Extract each line of the records below that contains the word "ACTIVE".

Records contained in a dataset
* * * *

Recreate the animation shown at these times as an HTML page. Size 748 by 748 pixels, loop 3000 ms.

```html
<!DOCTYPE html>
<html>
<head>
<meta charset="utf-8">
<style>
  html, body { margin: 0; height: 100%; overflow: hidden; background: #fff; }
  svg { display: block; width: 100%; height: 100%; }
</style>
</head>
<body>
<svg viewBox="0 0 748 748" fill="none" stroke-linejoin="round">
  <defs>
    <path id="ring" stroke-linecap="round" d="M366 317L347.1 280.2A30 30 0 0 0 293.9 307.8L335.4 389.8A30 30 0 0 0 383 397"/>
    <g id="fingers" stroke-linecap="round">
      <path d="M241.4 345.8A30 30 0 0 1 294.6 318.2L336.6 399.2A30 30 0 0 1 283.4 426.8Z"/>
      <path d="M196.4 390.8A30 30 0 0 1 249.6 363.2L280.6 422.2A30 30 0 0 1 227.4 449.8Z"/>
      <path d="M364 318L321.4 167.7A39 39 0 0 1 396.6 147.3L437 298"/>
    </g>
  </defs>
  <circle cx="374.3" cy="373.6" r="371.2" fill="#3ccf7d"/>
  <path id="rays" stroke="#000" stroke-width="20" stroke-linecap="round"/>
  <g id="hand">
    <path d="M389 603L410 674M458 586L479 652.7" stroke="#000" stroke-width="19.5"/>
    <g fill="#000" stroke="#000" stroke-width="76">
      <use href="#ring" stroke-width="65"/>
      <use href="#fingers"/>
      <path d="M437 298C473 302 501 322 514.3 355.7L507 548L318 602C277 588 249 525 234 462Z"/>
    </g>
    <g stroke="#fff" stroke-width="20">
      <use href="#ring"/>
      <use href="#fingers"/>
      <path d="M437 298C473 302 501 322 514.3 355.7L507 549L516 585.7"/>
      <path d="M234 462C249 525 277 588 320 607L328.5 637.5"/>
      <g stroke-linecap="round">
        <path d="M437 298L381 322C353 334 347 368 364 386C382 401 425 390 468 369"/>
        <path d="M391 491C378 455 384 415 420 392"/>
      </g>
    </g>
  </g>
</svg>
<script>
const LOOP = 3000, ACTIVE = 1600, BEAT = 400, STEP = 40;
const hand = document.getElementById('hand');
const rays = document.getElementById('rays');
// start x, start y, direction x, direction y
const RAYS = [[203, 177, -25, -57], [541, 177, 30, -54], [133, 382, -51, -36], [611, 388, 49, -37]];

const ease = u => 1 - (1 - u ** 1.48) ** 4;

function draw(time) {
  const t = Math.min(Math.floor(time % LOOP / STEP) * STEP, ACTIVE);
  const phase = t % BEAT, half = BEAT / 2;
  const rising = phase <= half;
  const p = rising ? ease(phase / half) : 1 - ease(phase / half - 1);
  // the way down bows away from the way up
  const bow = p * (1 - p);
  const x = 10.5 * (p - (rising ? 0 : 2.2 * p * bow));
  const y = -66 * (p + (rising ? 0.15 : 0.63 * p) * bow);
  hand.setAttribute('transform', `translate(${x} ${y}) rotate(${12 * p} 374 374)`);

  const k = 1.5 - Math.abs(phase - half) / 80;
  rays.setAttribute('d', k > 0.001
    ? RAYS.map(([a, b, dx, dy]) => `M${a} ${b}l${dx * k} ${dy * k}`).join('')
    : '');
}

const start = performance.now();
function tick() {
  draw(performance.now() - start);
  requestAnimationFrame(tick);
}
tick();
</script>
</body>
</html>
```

* * * *

- WRITTEN SOLUTION
const LOOP = 3000, ACTIVE = 1600, BEAT = 400, STEP = 40;
  const t = Math.min(Math.floor(time % LOOP / STEP) * STEP, ACTIVE);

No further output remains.